A WEST Albury man charged over a serious assault on his partner had a brief taste of freedom this week before being remanded back in custody.
Murray Robert Leahy, 31, was refused bail in Albury Local Court on July 26 on charges of causing grievous bodily harm with intent and breaching a domestic violence order.
He has been in jail for seven months and made an application to the Supreme Court in Sydney for bail.
Leahy was released on bail earlier this week, but police initiated a review of that decision which went before the NSW Court of Criminal Appeal yesterday.
Three appeal court judges appeared through a video link to court in Albury where Leahy appeared for the hearing.
They were told that the matter remained in the local court with a decision pending on whether alternative charges would be laid.
If Leahy was committed to stand trial, it could be October before the matter proceeded in the District Court at Albury.

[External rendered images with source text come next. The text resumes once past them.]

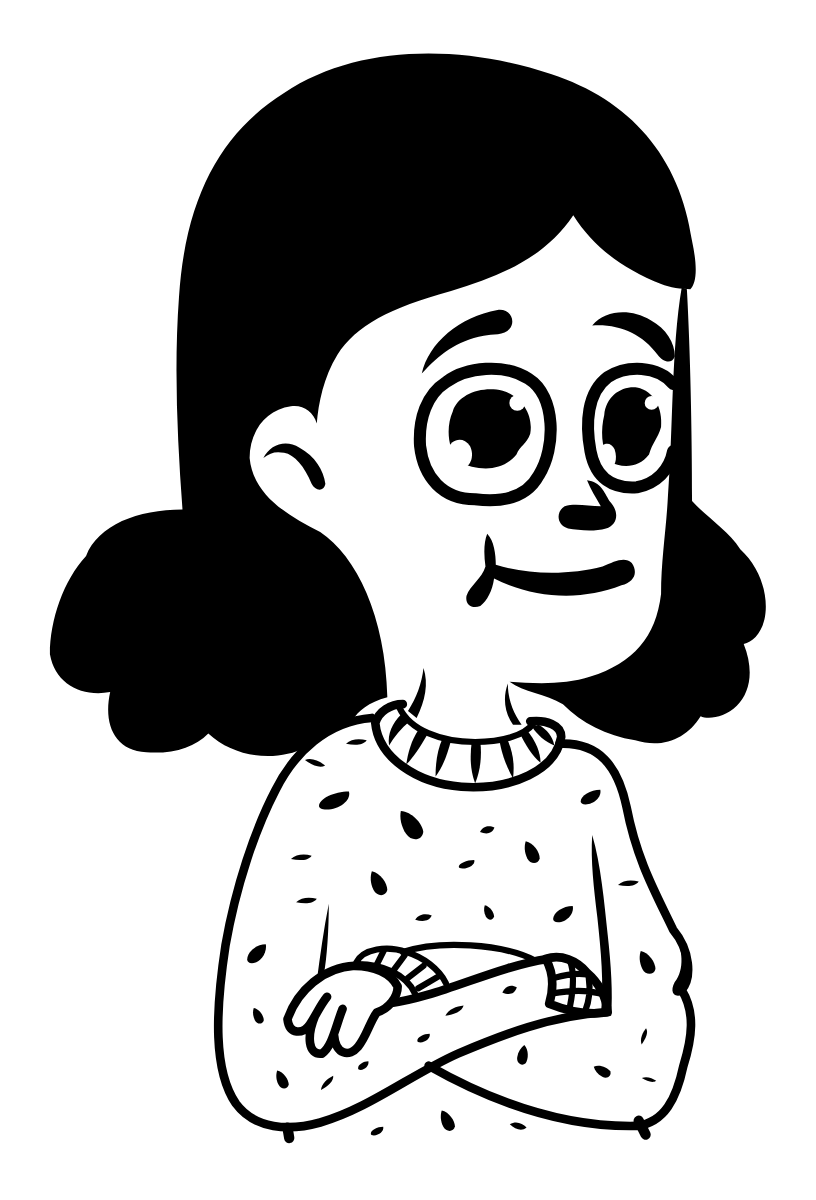
<!DOCTYPE html>
<html lang="en">
<head>
<meta charset="utf-8">
<title>Girl with folded arms</title>
<style>
:root{--ink:#000;--paper:#fff}
html,body{margin:0;width:816px;height:1200px;overflow:hidden;background:var(--paper)}
.artwork{display:block;width:816px;height:1200px}
.ink{fill:var(--ink)}
.paper{fill:var(--paper)}
.line{fill:none;stroke:var(--ink);stroke-width:5;stroke-linecap:round;stroke-linejoin:round}
.fine{stroke-width:3.6}
.bold{stroke-width:6}
</style>
</head>
<body>
<svg class="artwork" viewBox="0 0 474 697" role="img" aria-label="Ink drawing of a smiling girl in a speckled sweater with folded arms">
<defs>
<path id="seed" d="M-6 3C-6-1 0-5 6-5C7 0 2 5-3 5C-5 5-6 4-6 3Z"/>
<path id="drop" d="M-4-7C1-6 5 0 5 4C4 8-1 8-3 4C-5 0-5-4-4-7Z"/>
<path id="dash" d="M-6 1C-3-2 2-2 6-1C4 2-1 2-6 1Z"/>
</defs>

<g id="hair" class="ink">
<path id="crown-and-left-bunch" d="M106 296C103 255 101 213 104 172C108 112 130 76 165 54C208 25 270 26 320 43C366 58 395 91 402 140C405 154 405 164 401 168C396 168 389 167 384 165C362 156 345 144 333 125C317 149 292 160 262 169C226 179 207 189 196 206C188 219 185 234 184 246C182 239 176 235 169 236C154 238 145 251 145 266C147 287 166 299 186 309C207 323 224 358 225 405C214 408 208 413 205 418C195 420 187 428 178 434C160 443 136 440 121 426C113 434 101 438 85 437C66 436 60 420 64 402C47 405 32 397 29 380C29 360 37 337 50 323C57 305 80 296 106 296Z"/>
<path id="right-bunch" d="M396 167L399 168C401 205 402 250 402 291C410 300 423 308 430 319C442 330 447 347 444 360C442 368 437 373 432 374C438 389 436 402 428 410C421 417 411 418 407 416C399 429 385 435 369 430C352 427 338 420 327 409C317 403 304 402 296 396C310 397 328 398 343 393C368 385 381 370 384 345C384 325 387 308 388 288C391 250 390 202 396 167Z"/>
</g>

<g id="face">
<path id="ear-fold" class="ink" d="M153 266C157 258 166 255 174 260C183 265 188 273 189 281C188 286 183 285 181 281C177 271 171 264 165 263C160 262 157 263 153 266Z"/>
<g id="eyebrows" class="ink">
<path d="M245 217C249 199 267 184 289 180C296 179 300 186 296 191C293 195 286 194 281 195C265 198 255 206 245 217Z"/>
<path d="M344 189C352 180 366 179 378 186C387 191 392 199 392 207C390 212 385 210 382 206C373 194 360 188 344 189Z"/>
</g>
<g id="left-eye">
<path class="line" style="stroke-width:7" d="M259 222C271 213 293 211 307 220C323 230 323 260 313 276C306 289 292 292 276 290C257 290 246 277 244 259C243 243 248 229 259 222Z"/>
<path class="ink" d="M263 239C266 229 280 224 292 227C303 230 310 241 308 252C306 258 302 259 300 264C292 274 278 274 266 268C260 260 259 248 263 239Z"/>
<circle class="paper" cx="300.500" cy="234" r="4.600"/>
<path class="paper" d="M260 261C262 255 269 253 273 259C276 265 273 272 268 272C263 272 258 268 260 261Z"/>
</g>
<g id="right-eye">
<path class="line" style="stroke-width:7" d="M391 223C382 212 364 212 353 219C341 228 340 246 343 262C346 278 356 284 370 283C381 281 389 273 391 262"/>
<path class="ink" d="M351 241C352 230 361 224 370 225C380 227 385 237 384 248C382 255 379 257 377 264C371 272 361 272 354 268C349 260 349 249 351 241Z"/>
<circle class="paper" cx="378.500" cy="234" r="4"/>
<path class="paper" d="M348 262C349 257 355 256 357 261C359 267 357 272 354 272C350 271 347 267 348 262Z"/>
</g>
<path id="nose" class="ink" d="M341 279C349 280 351 286 354 291C360 297 359 305 352 307C345 309 336 308 330 307C323 305 323 297 328 294C334 292 342 294 349 294C346 289 343 284 341 279Z"/>
<path id="smile" class="ink" d="M283 310C287 314 288 322 288 328C307 334 331 334 350 329C357 326 363 323 367 327C371 333 368 338 361 340C338 349 311 348 287 336C286 343 283 349 279 352C274 354 270 351 271 346C273 340 280 336 282 329C281 322 281 315 283 310Z"/>
</g>

<g id="neck" class="ink">
<path d="M246 388C249 397 247 407 242 417L237 413C242 405 245 397 246 388Z"/>
<path d="M295 397C295 406 298 414 303 421L298 421C293 414 292 405 295 397Z"/>
</g>

<g id="sweater">
<g id="collar">
<path class="line" d="M234 409C227 409 220 413 218 420C220 440 242 455 268 457C298 459 323 447 326 428C326 421 317 418 308 419"/>
<path class="line fine" d="M232 411C238 424 256 431 276 431C292 431 305 427 310 420"/>
<g id="collar-ribs" class="ink">
<path d="M233 415L238 419C233 423 229 428 226 433C225 426 228 420 233 415Z"/>
<path d="M243 424L248 427C244 434 240 440 236 444C237 437 239 430 243 424Z"/>
<path d="M257 429L262 430C260 438 257 446 253 451C253 443 254 436 257 429Z"/>
<path d="M274 431L279 431C280 439 279 448 276 455C273 447 273 439 274 431Z"/>
<path d="M290 429L294 428C298 436 299 444 298 452C294 445 291 437 290 429Z"/>
<path d="M302 426L306 424C311 430 314 437 314 443C309 439 305 432 302 426Z"/>
<path d="M309 422L313 421C318 424 321 428 322 433C317 431 312 427 309 422Z"/>
</g>
</g>
<path id="left-sleeve" class="line" d="M216 417C190 419 171 437 160 459C148 482 137 515 131 549C125 588 124 622 137 641C148 656 168 657 186 652C214 644 239 624 266 612C292 601 320 590 352 588"/>
<path id="right-sleeve" class="line" d="M325 432C348 431 359 445 364 469C370 500 381 519 391 540C401 552 402 568 396 575C404 588 402 603 397 619C393 638 386 652 370 654C327 655 286 640 249 619"/>
<path id="elbow-crease" class="ink" d="M391 538C402 549 406 567 396 578C390 580 389 574 393 569C398 561 396 550 391 538Z"/>
<path id="right-arm-inner" class="ink" d="M344 485C349 502 351 524 353 543C355 561 356 577 355 590L349 590C351 571 349 552 347 533C345 516 343 500 344 485Z"/>
<path id="left-arm-inner" class="ink" d="M191 525C191 540 190 556 188 567L184 570C186 555 188 540 191 525Z"/>
<path id="hem-left" class="line bold" d="M167 655L168 661"/>
<path id="hem-right" class="line bold" d="M371 651L375 659"/>
<path id="hidden-forearm" class="line fine" d="M234 553C255 546 292 548 311 558"/>
<path id="forearm-top" class="line" d="M225 583C256 579 286 562 318 557"/>
<g id="left-cuff">
<path class="line fine" d="M207 559C211 551 225 549 236 553C246 556 255 563 259 571M208 560C222 560 236 566 241 577"/>
<path class="line fine" d="M223 552L219 560M235 555L229 563M246 561L237 568M255 567L243 574"/>
</g>
<g id="right-cuff">
<path class="line" d="M317 557C321 564 322 573 319 583M317 557C326 554 335 558 341 565C348 571 352 579 353 588M319 583C329 587 341 590 353 588"/>
<path class="line fine" d="M331 558C334 565 333 575 331 585M322 568C329 566 335 565 341 566M321 577C332 575 341 575 348 577M342 568C343 575 342 582 340 587"/>
</g>
</g>

<g id="hand">
<path class="paper" d="M207 562C189 563 171 575 167 593C170 601 176 603 180 598C180 608 187 615 194 607C202 618 212 608 216 597L227 584C238 575 223 562 207 562Z"/>
<path class="line" d="M206 561C188 562 173 575 167 592C168 601 176 601 180 595C184 589 186 584 190 579M183 590C178 602 179 613 187 612C193 608 195 596 199 586M194 601C195 613 203 614 208 608C213 602 215 593 219 588C226 586 231 579 231 573C227 565 217 561 206 561"/>
</g>

<g id="speckles" class="ink">
<use href="#dash" x="183" y="443" transform="rotate(25 183 443)"/>
<use href="#dash" x="207" y="431"/>
<use href="#seed" transform="translate(194 465) scale(1.450 1.050)"/>
<use href="#drop" transform="translate(239 479) scale(1.250 1.250) rotate(-8)"/>
<use href="#dash" x="175" y="498"/>
<use href="#drop" transform="translate(220 513) scale(1)"/>
<use href="#dash" x="178" y="523"/>
<use href="#seed" transform="translate(149 554) scale(.9 1.100)"/>
<use href="#dash" transform="translate(283 482) scale(.7 1.300)"/>
<use href="#seed" transform="translate(271 502) scale(.75 .5)"/>
<use href="#drop" transform="translate(309 495) scale(.9)"/>
<use href="#seed" transform="translate(343 463) scale(.95 .85)"/>
<use href="#dash" transform="translate(365 513)"/>
<use href="#drop" transform="translate(284 530) scale(.6)"/>
<use href="#seed" transform="translate(327 531) scale(.95)"/>
<use href="#dash" transform="translate(246 533) scale(.8 1.200)"/>
<use href="#drop" transform="translate(376 559) scale(.95)"/>
<use href="#dash" transform="translate(296 575) scale(.7 1.500)"/>
<use href="#dash" transform="translate(264 587) rotate(-20)"/>
<use href="#seed" transform="translate(246 603) scale(.6 .5)"/>
<use href="#drop" transform="translate(150 590) scale(.65)"/>
<use href="#drop" transform="translate(164 627) scale(.75)"/>
<use href="#dash" transform="translate(190 629) rotate(-40) scale(.9)"/>
<use href="#seed" transform="translate(211 619) scale(.5)"/>
<use href="#drop" transform="translate(304 613) rotate(35) scale(.75)"/>
<use href="#dash" transform="translate(374 602) rotate(-65) scale(.8)"/>
<use href="#drop" transform="translate(350 622) rotate(-35) scale(.7)"/>
<use href="#dash" transform="translate(377 627) rotate(20) scale(.7)"/>
<use href="#seed" transform="translate(219 657) scale(.6 .5)"/>
<use href="#drop" transform="translate(260 651) scale(.85)"/>
<use href="#dash" transform="translate(301 654) rotate(25) scale(.8 1.200)"/>
</g>
</svg>
</body>
</html>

But the appeal court judges ruled Leahy should be back into custody and he was in the cells at the police station yesterday afternoon.
It is alleged Leahy inflicted a punch that caused his partner to fall to the floor and he then kicked her in the head several times.
A witness entered their house and saw the victim with a cut above her left eye and there was bruising and swelling to her eye and face.
One eye was half closed and she complained of soreness to her face and body.
The victim had limited vision and restricted movement in her mouth.
She went to the Albury hospital for an X-ray of her head and face.
She obtained medication for continuing pain and was diagnosed with a depressed fracture to her left cheekbone.
Leahy disputes much of what has been alleged by police.
The appearance by the NSW Court of Criminal Appeal in an audio-visual link to the city’s District Court room was made possible through technology put in place late last year.
The lack of such facilities was highlighted by a District Court judge in February last year when a rape trial was aborted.
But member for Albury Greg Aplin convinced NSW Attorney-General Greg Smith of the need for the video link technology which allows witnesses to testify in hearings from remote locations and connections to courts throughout the state.